TO A Western eye, the inexorable Serbian shelling of the eastern Bosnian Muslim enclave of Gorazde may look like a meaningless assertion of military superiority, a hideous bullying of a town whose defences have already fallen. But from the Serbian point of view, there is method in the madness.

The Bosnian Serb military commander, General Ratko Mladic, recently offered a succinct definition of Serbian strategy in the two-year- old Bosnian war. 'My goal is simple,' he said. 'It is the protection of Serbian territory and of the people who have lived there for centuries.

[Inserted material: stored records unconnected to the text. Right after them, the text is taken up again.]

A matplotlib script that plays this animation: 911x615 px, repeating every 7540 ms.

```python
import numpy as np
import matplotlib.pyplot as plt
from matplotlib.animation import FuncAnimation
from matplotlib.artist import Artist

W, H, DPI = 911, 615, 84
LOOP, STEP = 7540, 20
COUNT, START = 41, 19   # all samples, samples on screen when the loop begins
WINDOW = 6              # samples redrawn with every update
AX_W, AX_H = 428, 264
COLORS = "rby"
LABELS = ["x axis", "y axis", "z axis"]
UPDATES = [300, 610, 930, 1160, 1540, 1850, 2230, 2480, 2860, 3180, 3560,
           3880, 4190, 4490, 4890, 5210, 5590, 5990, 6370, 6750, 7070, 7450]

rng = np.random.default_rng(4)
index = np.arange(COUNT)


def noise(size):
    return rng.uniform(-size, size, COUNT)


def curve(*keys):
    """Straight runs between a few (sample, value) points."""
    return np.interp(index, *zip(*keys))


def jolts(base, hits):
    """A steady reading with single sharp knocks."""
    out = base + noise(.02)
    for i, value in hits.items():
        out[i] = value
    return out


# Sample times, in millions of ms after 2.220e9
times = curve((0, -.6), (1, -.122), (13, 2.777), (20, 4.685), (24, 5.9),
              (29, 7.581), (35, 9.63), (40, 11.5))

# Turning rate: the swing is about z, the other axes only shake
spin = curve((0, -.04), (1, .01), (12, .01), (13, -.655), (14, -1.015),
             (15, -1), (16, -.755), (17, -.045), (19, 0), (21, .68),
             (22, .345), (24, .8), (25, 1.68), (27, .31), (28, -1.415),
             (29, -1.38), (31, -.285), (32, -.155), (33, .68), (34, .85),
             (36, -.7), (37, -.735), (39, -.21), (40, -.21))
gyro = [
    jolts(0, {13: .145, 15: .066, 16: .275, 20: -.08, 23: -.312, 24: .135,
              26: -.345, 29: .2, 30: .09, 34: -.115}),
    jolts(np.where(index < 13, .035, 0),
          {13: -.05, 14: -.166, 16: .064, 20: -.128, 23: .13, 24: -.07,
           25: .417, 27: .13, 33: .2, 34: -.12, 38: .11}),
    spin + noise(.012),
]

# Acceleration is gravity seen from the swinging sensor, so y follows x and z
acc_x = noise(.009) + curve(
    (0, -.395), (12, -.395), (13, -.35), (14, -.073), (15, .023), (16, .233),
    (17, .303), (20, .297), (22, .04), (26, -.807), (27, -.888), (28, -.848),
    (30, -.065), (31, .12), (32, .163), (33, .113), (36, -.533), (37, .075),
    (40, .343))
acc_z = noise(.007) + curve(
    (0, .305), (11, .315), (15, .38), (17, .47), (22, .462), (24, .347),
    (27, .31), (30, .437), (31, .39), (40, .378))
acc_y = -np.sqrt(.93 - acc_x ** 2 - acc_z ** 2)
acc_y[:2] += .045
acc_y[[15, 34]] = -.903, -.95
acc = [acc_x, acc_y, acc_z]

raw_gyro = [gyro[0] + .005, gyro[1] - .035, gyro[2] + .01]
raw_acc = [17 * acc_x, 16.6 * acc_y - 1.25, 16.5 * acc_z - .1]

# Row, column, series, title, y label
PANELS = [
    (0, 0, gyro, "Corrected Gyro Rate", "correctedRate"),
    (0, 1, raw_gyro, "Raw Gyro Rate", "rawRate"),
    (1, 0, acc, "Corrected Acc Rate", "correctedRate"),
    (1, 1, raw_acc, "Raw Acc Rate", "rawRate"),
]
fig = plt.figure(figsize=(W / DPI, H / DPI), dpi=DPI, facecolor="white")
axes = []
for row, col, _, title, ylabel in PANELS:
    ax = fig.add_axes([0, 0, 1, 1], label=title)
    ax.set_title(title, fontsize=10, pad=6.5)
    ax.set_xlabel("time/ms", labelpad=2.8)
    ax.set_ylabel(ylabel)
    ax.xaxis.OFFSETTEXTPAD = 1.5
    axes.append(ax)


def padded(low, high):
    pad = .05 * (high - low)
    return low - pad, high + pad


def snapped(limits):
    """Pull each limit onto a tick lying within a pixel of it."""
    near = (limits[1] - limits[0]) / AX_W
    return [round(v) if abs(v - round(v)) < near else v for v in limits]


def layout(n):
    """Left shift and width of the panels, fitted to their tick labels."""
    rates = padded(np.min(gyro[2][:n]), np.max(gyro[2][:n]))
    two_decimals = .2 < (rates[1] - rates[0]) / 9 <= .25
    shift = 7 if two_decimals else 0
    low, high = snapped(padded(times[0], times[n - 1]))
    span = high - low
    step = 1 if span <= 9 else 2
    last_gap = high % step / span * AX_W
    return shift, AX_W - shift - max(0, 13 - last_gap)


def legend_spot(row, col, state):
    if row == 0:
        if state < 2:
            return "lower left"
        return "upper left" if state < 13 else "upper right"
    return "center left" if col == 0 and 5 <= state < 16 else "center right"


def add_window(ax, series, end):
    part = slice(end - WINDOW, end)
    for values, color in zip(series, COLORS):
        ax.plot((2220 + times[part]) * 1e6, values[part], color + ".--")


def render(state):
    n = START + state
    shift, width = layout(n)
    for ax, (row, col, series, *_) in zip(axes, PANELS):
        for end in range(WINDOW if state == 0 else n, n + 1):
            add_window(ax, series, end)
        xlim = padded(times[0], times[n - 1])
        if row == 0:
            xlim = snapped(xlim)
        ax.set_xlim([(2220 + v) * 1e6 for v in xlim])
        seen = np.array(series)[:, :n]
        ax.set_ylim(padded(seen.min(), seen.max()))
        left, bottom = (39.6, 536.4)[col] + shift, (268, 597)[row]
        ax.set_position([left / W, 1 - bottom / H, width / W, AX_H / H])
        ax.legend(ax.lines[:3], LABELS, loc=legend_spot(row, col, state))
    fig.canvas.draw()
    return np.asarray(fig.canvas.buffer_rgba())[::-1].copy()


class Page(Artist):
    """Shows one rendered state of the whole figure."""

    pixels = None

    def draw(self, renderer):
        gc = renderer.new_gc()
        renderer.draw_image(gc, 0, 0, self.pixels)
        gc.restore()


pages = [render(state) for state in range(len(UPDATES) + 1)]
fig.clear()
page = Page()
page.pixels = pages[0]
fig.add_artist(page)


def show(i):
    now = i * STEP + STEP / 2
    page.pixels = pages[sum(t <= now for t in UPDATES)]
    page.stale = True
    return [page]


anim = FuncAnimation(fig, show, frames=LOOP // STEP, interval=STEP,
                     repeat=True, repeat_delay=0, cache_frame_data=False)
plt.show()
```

'The Serbian borders are where Serbian blood has been shed, the blood of each and every Serbian soldier and officer, not just in this war but in previous ones. This war will be over when the Muslims hand over their weapons to me.'

General Mladic was describing the Serbs' maximum ambition: the creation of an enlarged Serbian state stretching from the Romanian border to the Adriatic coast, a land that would include Serbia, more than half of Bosnia-Herzegovina, a sizeable chunk of Croatia, and Montenegro.

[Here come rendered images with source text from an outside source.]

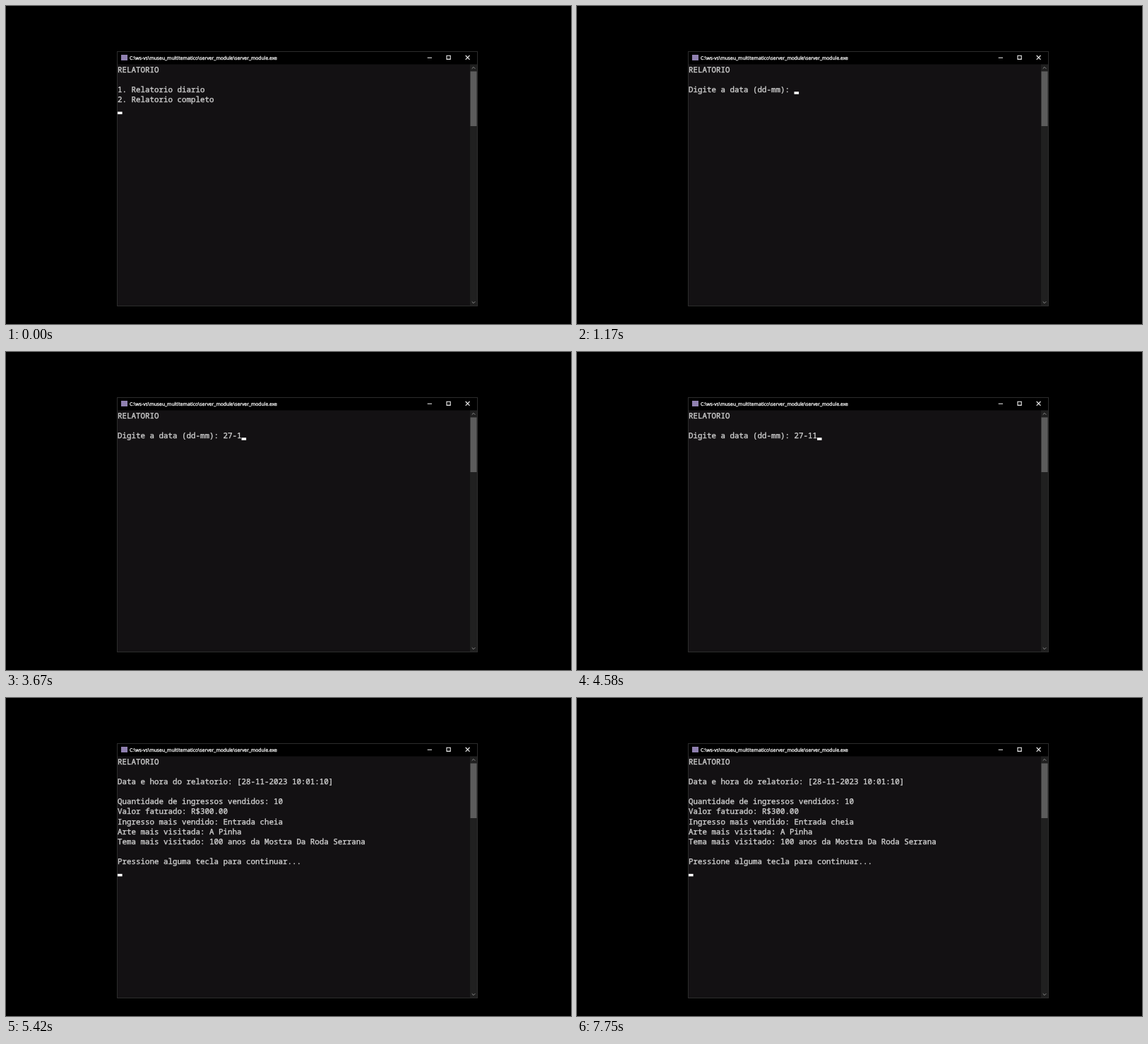
Write an HTML page that moves like this. It is 800x450 px and loops after 8 s.

```html
<!DOCTYPE html>
<html lang="pt">
<head>
<meta charset="utf-8">
<style>
  html, body { margin: 0; width: 100%; height: 100%; overflow: hidden; background: #000; }
  svg { display: block; width: 800px; height: 450px; }
  text { text-rendering: geometricPrecision; white-space: pre; }
  .title { font: 500 6.79px "Open Sans", sans-serif; fill: #fff; stroke: #fff; stroke-width: .3; }
  #screen { font: 500 10.83px "Noto Sans Mono", monospace; fill: #d0d0d0; stroke: #d0d0d0; stroke-width: .35; }
  .line { fill: none; stroke: #f2f2f2; stroke-width: 1.1; }
  .arrow { fill: none; stroke: #8a8a8a; stroke-width: 1; }
</style>
</head>
<body>
<svg viewBox="0 0 800 450">
  <rect x="157.5" y="64.5" width="510" height="360" fill="#000" stroke="#2c2c2c"/>
  <rect x="158" y="82.5" width="499" height="341.5" fill="#131113"/>
  <rect x="657" y="82.5" width="10" height="341.5" fill="#202020"/>
  <rect x="657.5" y="92.5" width="9" height="77.5" fill="#5c5c5c"/>
  <path class="arrow" d="M659.7 88.7l2.3-2.3 2.3 2.3M659.7 418.3l2.3 2.3 2.3-2.3"/>
  <rect x="163" y="69" width="9" height="8" fill="#8f80b0"/>
  <text class="title" x="175" y="75.6">C:\ws-vs\museu_multitematico\server_module\server_module.exe</text>
  <path class="line" d="M596.7 73.2h6.3M624 70.2h5.2v5.2h-5.2zM650.7 70l5.8 5.8m0-5.8l-5.8 5.8"/>
  <g id="screen"></g>
  <rect id="cursor" width="6.6" height="3.5" fill="#fff"/>
</svg>
<script>
const LOOP = 8000, LEFT = 158, BASE = 93.5, COL = 6.5, ROW = 14.18;
const screen = document.getElementById('screen');
const cursor = document.getElementById('cursor');

const menu = ['RELATORIO', '', '1. Relatorio diario', '2. Relatorio completo', ''];
const ask = typed => ['RELATORIO', '', 'Digite a data (dd-mm): ' + typed];
const report = [
  'RELATORIO', '',
  'Data e hora do relatorio: [28-11-2023 10:01:10]', '',
  'Quantidade de ingressos vendidos: 10',
  'Valor faturado: R$300.00',
  'Ingresso mais vendido: Entrada cheia',
  'Arte mais visitada: A Pinha',
  'Tema mais visitado: 100 anos da Mostra Da Roda Serrana', '',
  'Pressione alguma tecla para continuar...', ''
];

// [start ms, lines]; the cursor sits at the end of the last line
const pages = [
  [0, menu],
  [1170, ask('')],
  [2750, ask('2')],
  [2920, ask('27')],
  [3330, ask('27-')],
  [3670, ask('27-1')],
  [3830, ask('27-11')],
  [5250, [...ask('27-11'), '']],
  [5420, report]
];
// spans in which the cursor is hidden
const hidden = [[330, 830], [1920, 2420], [2920, 3330], [3500, 3670],
  [4000, 4580], [5080, 5250], [6080, 6670], [7250, 7750]];

let shown;
function show(lines) {
  if (lines === shown) return;
  shown = lines;
  screen.replaceChildren(...lines.map((line, i) => {
    const t = document.createElementNS('http://www.w3.org/2000/svg', 'text');
    t.setAttribute('x', LEFT);
    t.setAttribute('y', BASE + i * ROW);
    t.textContent = line;
    return t;
  }));
  const last = lines.length - 1;
  cursor.setAttribute('x', LEFT + lines[last].length * COL);
  cursor.setAttribute('y', BASE + last * ROW - 0.6);
}

function frame(now) {
  const t = now % LOOP;
  show(pages.findLast(([start]) => start <= t)[1]);
  const off = hidden.some(([from, to]) => t >= from && t < to);
  cursor.setAttribute('visibility', off ? 'hidden' : 'visible');
  requestAnimationFrame(frame);
}
frame(0);
</script>
</body>
</html>
```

There is no room in this vision for UN-protected Muslim enclaves in eastern Bosnia such as Gorazde. Like other towns that had a Muslim majority before April 1992, Gorazde must be under absolute Serbian domination. Muslims who object will be killed, expelled or driven into a ghetto existence. Serbian control of the enclave also means control of an important road linking Serb-held areas of southern and eastern Bosnia. It means military security for the future Greater Serbia.

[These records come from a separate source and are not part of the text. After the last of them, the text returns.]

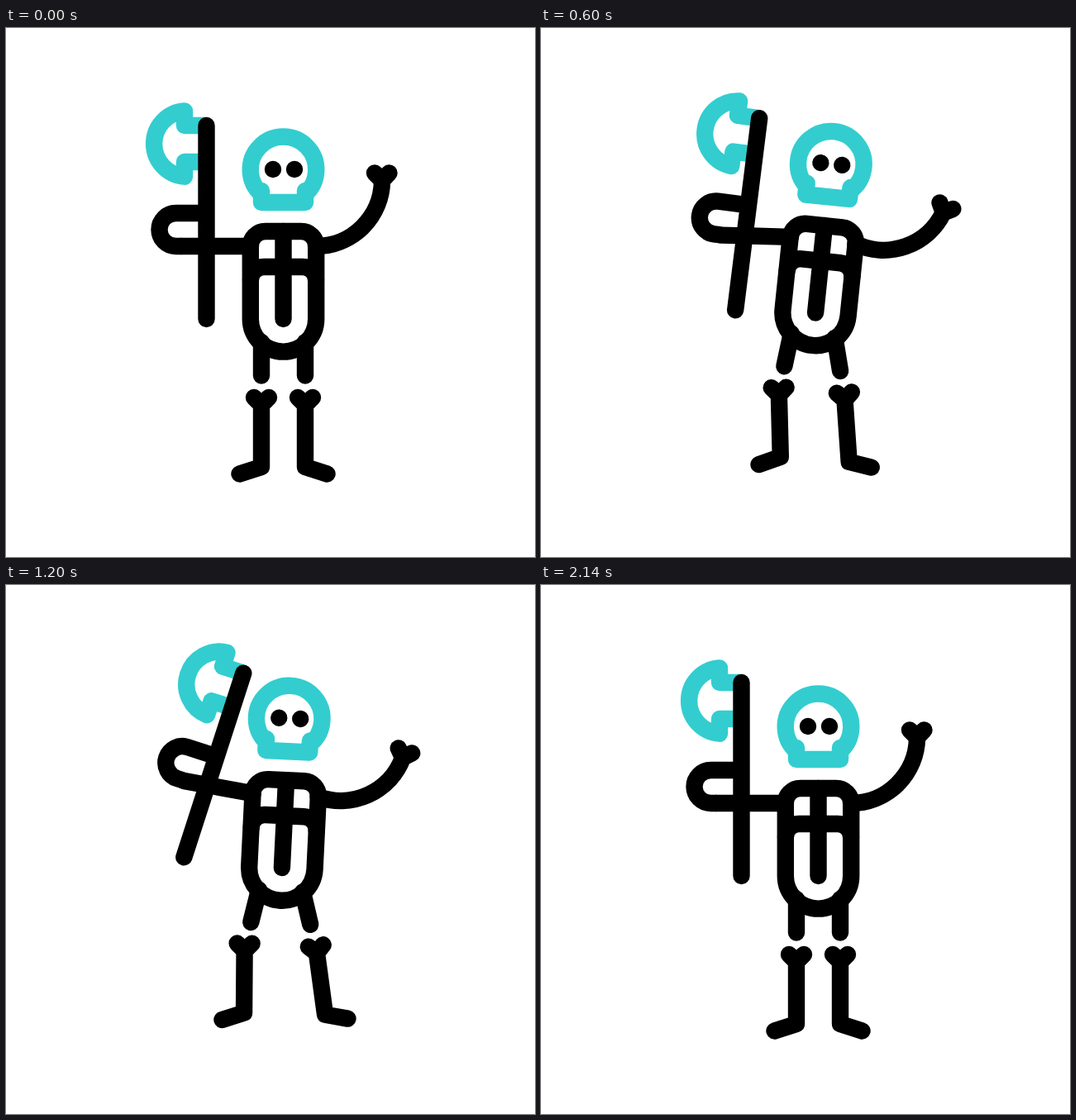
An HTML page that plays this animation: 640x640 px, repeating every 2400 ms.

```html
<!DOCTYPE html>
<html lang="en">
<head>
<meta charset="utf-8">
<title>Dancing skeleton</title>
<style>
  html, body { margin: 0; width: 100%; height: 100%; overflow: hidden; background: #fff; }
  svg { display: block; width: 100%; height: 100%; }
  .line { fill: none; stroke: #000; stroke-width: 20.4; stroke-linecap: round; stroke-linejoin: round; }
  .teal { stroke: #33cdcf; }
</style>
</head>
<body>
<svg viewBox="0 0 640 640">
  <defs>
    <path id="thigh" d="M309 380V420.5"/>
    <path id="shin" d="M300 447L309 456L318 447M309 456V531L282.5 539.5"/>
  </defs>
  <g id="body" class="line">
    <g id="armL">
      <path d="M296 264H212"/>
      <g id="elbow">
        <path class="teal" d="M240 118H216V100.5A39.7 39.7 0 0 0 216 179.7V162H240"/>
        <path d="M212 264H205.5a20 20 0 0 1 0-40H242.5M242.5 118V352"/>
      </g>
    </g>
    <path id="armR" d="M375 264A80 80 0 0 0 455 185M446 175.5L455 184.5L463.5 175.5"/>
    <g id="hipL">
      <use href="#thigh"/>
      <use id="kneeL" href="#shin"/>
    </g>
    <g transform="matrix(-1 0 0 1 671 0)">
      <g id="hipR">
        <use href="#thigh"/>
        <use id="kneeR" href="#shin"/>
      </g>
    </g>
    <path d="M295.8 352V264a18 18 0 0 1 18-18H357.2a18 18 0 0 1 18 18V352a39.7 39.7 0 0 1-79.4 0z"/>
    <path d="M335.5 246V352M296 305a16 16 0 0 1 16-16H359a16 16 0 0 1 16 16"/>
    <g id="head">
      <path class="teal" d="M309 201A39.8 39.8 0 1 1 362 201M309 197V211H362V197"/>
      <path d="M323 171h0M349 171h0"/>
    </g>
  </g>
</svg>
<script>
const LOOP = 2400, STEP = 20;

// Each track is time, value, time, value, ...
const tracks = {
  lift:  [0, 0, 375, -54, 685, 2.5, 970, -54, 1290, 0],
  body:  [0, 0, 365, -15.6, 670, 9, 1000, 10, 1310, 0],
  head:  [0, 0, 375, -26.5, 600, 0, 660, 0, 952, -26.5, 1182, 0],
  armL:  [60, 0, 360, 10, 660, -5.9, 1040, 11.6, 1440, 0],
  elbow: [100, 0, 400, 10, 700, 4.1, 1040, 11.5, 1440, 0],
  armR:  [0, 0, 360, -26, 715, 33.5, 1000, -26.7, 1322, 37.5, 1580, -11.5, 1836, 37.5, 2140, 0],
  hipL:  [0, 0, 380, 33.5, 680, 0.7, 1030, 33.5, 1310, 0],
  hipR:  [0, 0, 380, 45.4, 680, 9.3, 1030, 47.8, 1310, 0],
  kneeL: [0, 0, 375, 24, 610, -13.7, 720, -6, 940, 24, 1200, -13.6, 1320, 0],
  kneeR: [0, 0, 375, 25, 610, -5.5, 720, -6, 970, 25, 1200, -5.5, 1320, 0]
};

const joints = {
  armL: '296 264', elbow: '214 242', armR: '375 264',
  hipL: '309 380', hipR: '309 380', kneeL: '309 452', kneeR: '309 452'
};

function valueAt(name, t) {
  const k = tracks[name];
  if (t <= k[0]) return k[1];
  for (let i = 2; i < k.length; i += 2) {
    if (t < k[i]) {
      const p = (t - k[i - 2]) / (k[i] - k[i - 2]);
      return k[i - 1] + (k[i + 1] - k[i - 1]) * (1 - Math.cos(Math.PI * p)) / 2;
    }
  }
  return k[k.length - 1];
}

function place(id, transform) {
  document.getElementById(id).setAttribute('transform', transform);
}

function draw(now) {
  const t = Math.floor(now % LOOP / STEP) * STEP;
  place('body', `translate(0 ${valueAt('lift', t)}) rotate(${valueAt('body', t)} 335.5 319)`);
  place('head', `translate(0 ${valueAt('head', t)})`);
  for (const id in joints) place(id, `rotate(${valueAt(id, t)} ${joints[id]})`);
}

const start = performance.now();
function frame() {
  draw(performance.now() - start);
  requestAnimationFrame(frame);
}
frame();
</script>
</body>
</html>
```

General Mladic's dream is shared by Radovan Karadzic, the Bosnian Serb civilian leader, and by Serbia's President, Slobodan Milosevic. Indeed, the hope of incorporating all Serbs into a single state has been one factor shaping the Serbian identity since the mid-19th century.

However, the Bosnian Serb leaders have not always seen eye to eye with Mr Milosevic on the best way to fulfil this aim. For example, Mr Milosevic, anxious to secure an end to United Nations sanctions on Serbia and to avoid provoking the West too much, has ignored appeals from the Bosnian Serbs to introduce a common currency in Serbian, Bosnian Serb and Croatian Serb territory.

For his part, Mr Karadzic is adamant that the Bosnian Serbs will not join the Muslim-Croat federation in Bosnia that was established under the influence of the United States last month. 'Our goal is clear: we are striving for full independence for the Bosnian Serb state, which will then decide whether to form associations with others and in what form,' he said last weekend.

Mr Karadzic also warned that, if Croatia and the Muslim-Croat state tried to sever the northern Bosnian land corridor linking Serbia with Serb-held parts of Bosnia and Croatia, then the Bosnian Serbs would have an answer. 'We would immediately declare our unification with the Republic of Serbian Krajina,' he said, referring to the swathe of Croatia controlled by rebel Serbs since the war in 1991.